– Last but not least, I aim for 2000 IU’s of Vitamin D, a Calcium-Magnesium supplement, and a multivitamin. That’s it.
THIS HAS MADE MY LIFE SO MUCH EASIER! I just have a little list with check boxes, and I try to check my list off every day. No more fretting about what I can and can’t eat. No more going hungry because I can’t figure out what I should eat, or going crazy and eating EVERYTHING IN THE PANTRY. And believe me, with a fruit and veggie heavy diet, I have more problems eating ENOUGH points worth of food than I do going over my daily allowance. Also, Weight Watchers encourages writing down every little bit of food you put in your mouth, and I’ve expanded that to include EVERYTHING, meds and supplements too, and since I’m writing all that down it’s easy to keep track of energy levels and hunger levels as well.
So there’s my take on food, nutrition and diet. Just remember, what works for me may not work for you, and it took a few years of trial and error to come up with a way of eating that’s healthy and comfortable for me. I hope this inspires you to find a healthy and comfortable way for you – it’s completely worth whatever time you spend on it, in the end!

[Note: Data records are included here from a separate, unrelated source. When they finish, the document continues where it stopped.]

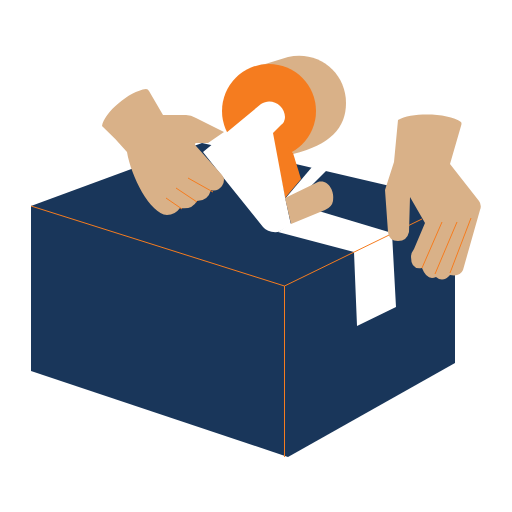
<!DOCTYPE html>
<html lang="en">
<head>
<meta charset="utf-8">
<title>Sealing a box with tape</title>
<style>
:root { --navy: #19365a; --orange: #f57c1f; --skin: #d9b188; --white: #fff; }
html, body { margin: 0; background: var(--white); overflow: hidden; }
svg { display: block; width: 512px; height: 512px; }
.box { fill: var(--navy); }
.tape { fill: var(--white); }
.dispenser { fill: var(--orange); }
.roll, .handle, .hand { fill: var(--skin); }
.edges, .fingers { fill: none; stroke: var(--orange); stroke-width: 1; }
</style>
</head>
<body>
<svg viewBox="0 0 512 512" role="img" aria-label="Two hands sealing a box with a tape dispenser">
  <g id="box">
    <polygon class="box" points="31,206 202,143 300,165 390,186 455,204 455,363 288,457 31,371"/>
    <polygon class="tape" points="278,232 354,252 357,326 396,307 392,233 312,209"/>
    <path class="edges" d="M31 206 284.500 286 422 219M284.500 286V457"/>
  </g>
  <g id="tape-dispenser">
    <path class="roll" d="M262 65 288 57C318 50 346 72 346 103C346 128 330 145 293 154Z"/>
    <circle class="dispenser" cx="269" cy="111" r="47"/>
    <polygon class="tape" points="312,167 327,170 308,189 284,200"/>
    <path class="dispenser" d="M270 125 293 153 301 179 285 198Z"/>
    <path class="tape" d="M203 152 261 104C271 97 285 105 285 117Q285 122 281 125L273 133 285 197 291 225 278 232Q268 233 263 227L222 176Z"/>
    <path class="handle" d="M285 198 318 182C328 179 335 191 333 201Q332 207 325 210L291 224Z"/>
  </g>
  <g id="left-hand">
    <path class="hand" d="M102 126C104 113 129 91 146 89Q148 89 149 91L163 115 186 115Q191 115 196 118L224 132 208 143 196 143Q194 144 196 146L222 175Q226 180 222 186Q217 192 211 190Q208 201 197 201Q192 210 180 208Q175 215 167 215C150 214 131 176 127 152Q115 138 102 126Z"/>
    <path class="fingers" d="M188 178 213 192M176 188 197 202M166 198 182 209"/>
  </g>
  <g id="right-hand">
    <path class="hand" d="M398 120C412 112 449 113 461 122Q462 123 461 126L450 164 479 201Q482 205 480 210L463 270Q460 277 450 275Q443 283 436 277Q427 281 422 268Q411 270 411 257Q411 253 414 249L425 223 410 197 409 232Q407 241 398 241Q389 241 388 232L385 190 394 162Z"/>
    <path class="fingers" d="M442 222 422 268M457 222 435 274M471 218 450 273"/>
  </g>
</svg>
</body>
</html>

I have to admit that, even though I don’t have television (gasp!) I do occasionally go on Youtube and watch clips from the talent reality shows, like America’s Got Talent or Britain’s Got Talent or American Idol. I love them because sometimes, something totally unexpected and amazing can happen, completely out of the blue. This was one of those clips for me, and it’s NOT a normal “motivational moment” clip. I’ll explain after the video!

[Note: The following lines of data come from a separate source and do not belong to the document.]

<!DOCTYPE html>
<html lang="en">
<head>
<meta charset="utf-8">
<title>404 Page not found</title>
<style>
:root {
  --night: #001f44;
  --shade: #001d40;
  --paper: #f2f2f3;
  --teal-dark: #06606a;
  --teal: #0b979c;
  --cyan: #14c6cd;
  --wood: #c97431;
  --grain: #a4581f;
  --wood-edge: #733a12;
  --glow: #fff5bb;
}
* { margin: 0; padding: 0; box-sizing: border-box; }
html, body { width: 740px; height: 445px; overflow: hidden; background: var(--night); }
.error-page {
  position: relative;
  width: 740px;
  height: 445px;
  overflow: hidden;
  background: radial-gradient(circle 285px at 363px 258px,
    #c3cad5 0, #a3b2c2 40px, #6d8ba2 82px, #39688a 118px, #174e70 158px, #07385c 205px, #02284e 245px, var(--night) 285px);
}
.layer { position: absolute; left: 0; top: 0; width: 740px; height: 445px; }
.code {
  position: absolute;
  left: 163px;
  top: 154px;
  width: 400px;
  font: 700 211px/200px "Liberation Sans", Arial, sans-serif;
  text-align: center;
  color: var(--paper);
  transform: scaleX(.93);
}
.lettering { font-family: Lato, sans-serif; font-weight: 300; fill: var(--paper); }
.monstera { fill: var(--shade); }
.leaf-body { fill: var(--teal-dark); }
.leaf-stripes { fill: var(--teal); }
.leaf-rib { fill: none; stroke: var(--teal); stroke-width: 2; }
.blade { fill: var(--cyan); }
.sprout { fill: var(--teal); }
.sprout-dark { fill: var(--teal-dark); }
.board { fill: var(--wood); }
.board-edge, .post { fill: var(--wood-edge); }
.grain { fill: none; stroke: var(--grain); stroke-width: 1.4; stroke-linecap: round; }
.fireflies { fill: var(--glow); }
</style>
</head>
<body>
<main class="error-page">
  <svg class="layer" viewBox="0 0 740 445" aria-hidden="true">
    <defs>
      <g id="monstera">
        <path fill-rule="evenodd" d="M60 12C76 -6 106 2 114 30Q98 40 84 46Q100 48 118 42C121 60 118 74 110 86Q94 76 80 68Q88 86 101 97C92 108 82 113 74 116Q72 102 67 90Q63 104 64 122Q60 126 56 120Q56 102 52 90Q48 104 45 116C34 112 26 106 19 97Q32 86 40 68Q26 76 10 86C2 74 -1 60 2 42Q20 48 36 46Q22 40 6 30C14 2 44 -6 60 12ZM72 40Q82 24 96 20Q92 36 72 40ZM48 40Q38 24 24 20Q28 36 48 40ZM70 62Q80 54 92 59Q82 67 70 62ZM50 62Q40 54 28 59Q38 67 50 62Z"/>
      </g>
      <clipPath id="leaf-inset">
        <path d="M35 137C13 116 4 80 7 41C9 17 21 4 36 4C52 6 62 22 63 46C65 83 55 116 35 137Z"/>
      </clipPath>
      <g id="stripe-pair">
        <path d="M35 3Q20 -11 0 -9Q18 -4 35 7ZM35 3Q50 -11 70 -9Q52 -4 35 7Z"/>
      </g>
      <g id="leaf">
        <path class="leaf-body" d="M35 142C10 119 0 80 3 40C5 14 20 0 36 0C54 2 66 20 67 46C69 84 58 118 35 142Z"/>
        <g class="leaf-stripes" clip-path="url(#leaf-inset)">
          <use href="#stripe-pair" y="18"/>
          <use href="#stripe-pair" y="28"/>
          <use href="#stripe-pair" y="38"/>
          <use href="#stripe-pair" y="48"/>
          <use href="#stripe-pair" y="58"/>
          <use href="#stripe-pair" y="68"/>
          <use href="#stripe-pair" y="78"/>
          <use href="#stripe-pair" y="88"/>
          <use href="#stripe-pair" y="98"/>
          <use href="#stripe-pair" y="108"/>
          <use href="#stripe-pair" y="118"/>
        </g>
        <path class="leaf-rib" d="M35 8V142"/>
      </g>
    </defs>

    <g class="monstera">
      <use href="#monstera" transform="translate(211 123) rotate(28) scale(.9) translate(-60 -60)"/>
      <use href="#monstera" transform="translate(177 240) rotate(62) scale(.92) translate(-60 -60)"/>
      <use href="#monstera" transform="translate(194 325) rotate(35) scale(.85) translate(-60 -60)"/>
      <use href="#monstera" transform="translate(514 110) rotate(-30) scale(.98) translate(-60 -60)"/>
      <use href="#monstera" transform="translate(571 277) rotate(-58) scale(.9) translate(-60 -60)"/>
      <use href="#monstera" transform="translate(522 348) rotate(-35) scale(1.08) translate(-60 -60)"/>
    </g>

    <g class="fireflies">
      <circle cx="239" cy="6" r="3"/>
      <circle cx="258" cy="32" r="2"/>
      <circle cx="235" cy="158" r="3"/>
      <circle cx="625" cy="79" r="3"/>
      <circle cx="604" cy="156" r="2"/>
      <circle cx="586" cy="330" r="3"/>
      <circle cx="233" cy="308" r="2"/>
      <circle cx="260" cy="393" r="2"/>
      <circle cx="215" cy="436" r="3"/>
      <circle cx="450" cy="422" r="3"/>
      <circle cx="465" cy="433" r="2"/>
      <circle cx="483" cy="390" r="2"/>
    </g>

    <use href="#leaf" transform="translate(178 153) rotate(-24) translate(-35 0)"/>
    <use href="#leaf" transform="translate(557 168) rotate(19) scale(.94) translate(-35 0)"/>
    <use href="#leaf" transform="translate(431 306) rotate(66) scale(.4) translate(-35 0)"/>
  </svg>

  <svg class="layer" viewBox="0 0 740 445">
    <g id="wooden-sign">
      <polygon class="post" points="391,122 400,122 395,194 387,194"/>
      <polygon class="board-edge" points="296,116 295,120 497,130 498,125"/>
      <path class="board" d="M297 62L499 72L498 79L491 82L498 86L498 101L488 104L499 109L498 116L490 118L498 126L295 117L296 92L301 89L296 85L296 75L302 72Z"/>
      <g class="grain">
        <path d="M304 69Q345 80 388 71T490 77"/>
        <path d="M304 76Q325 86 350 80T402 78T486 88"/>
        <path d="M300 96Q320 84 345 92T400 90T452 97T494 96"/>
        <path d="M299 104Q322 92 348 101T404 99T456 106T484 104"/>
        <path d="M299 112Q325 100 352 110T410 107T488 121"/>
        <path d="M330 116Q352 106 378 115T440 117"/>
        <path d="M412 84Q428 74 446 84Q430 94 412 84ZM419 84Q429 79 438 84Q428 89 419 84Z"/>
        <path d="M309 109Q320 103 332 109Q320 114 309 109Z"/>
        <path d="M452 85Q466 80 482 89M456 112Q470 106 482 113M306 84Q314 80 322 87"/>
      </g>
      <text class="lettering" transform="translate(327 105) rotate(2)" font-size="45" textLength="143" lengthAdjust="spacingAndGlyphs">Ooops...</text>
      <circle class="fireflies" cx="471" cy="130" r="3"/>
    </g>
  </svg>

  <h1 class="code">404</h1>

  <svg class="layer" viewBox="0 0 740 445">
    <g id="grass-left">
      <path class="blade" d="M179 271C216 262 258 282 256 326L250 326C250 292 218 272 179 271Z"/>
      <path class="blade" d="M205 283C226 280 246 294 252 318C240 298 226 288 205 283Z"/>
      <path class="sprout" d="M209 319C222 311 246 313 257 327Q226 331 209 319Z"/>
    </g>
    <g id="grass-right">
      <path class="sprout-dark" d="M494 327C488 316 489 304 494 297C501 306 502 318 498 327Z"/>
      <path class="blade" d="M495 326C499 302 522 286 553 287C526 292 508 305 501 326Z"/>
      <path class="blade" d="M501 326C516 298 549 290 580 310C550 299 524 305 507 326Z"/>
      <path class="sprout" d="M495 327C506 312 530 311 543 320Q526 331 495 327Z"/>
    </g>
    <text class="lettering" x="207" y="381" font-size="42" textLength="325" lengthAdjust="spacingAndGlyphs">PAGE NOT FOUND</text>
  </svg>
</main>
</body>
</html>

So this girl comes out, dressed in pink latex to get attention, but not for the reason anyone else thinks. Her goal is NOT to get to Vegas or participate in any more reality shows, but to do something very specific: to meet Howard Stern. The REASON she is my hero is that she set a COMPLETELY DIFFERENT goal than anyone expected, AND SHE DID IT! She just dressed up in something crazy and came up with enough of a “talent” to get an audition, because she knew that’s all she needed. She IGNORED the people who said she wasn’t good enough, because they were assuming the obvious, without finding out what her real goal was. And she was 100% successful in her real goal. I may question her general sanity and taste in men, but she did what she needed to get what she wanted, without hurting or demeaning herself or anyone else. And I think THAT’S awesome!
PS Yes, I know some people may accuse her of demeaning herself by pouring herself into that pink latex dress, but I see it as a costume for the character she portrayed to get on the show. I don’t think she took anything about that audition seriously other than meeting Howard Stern. Plus, kudos to her for having the ladyballs to wear latex in public while weighing more than 98 pounds!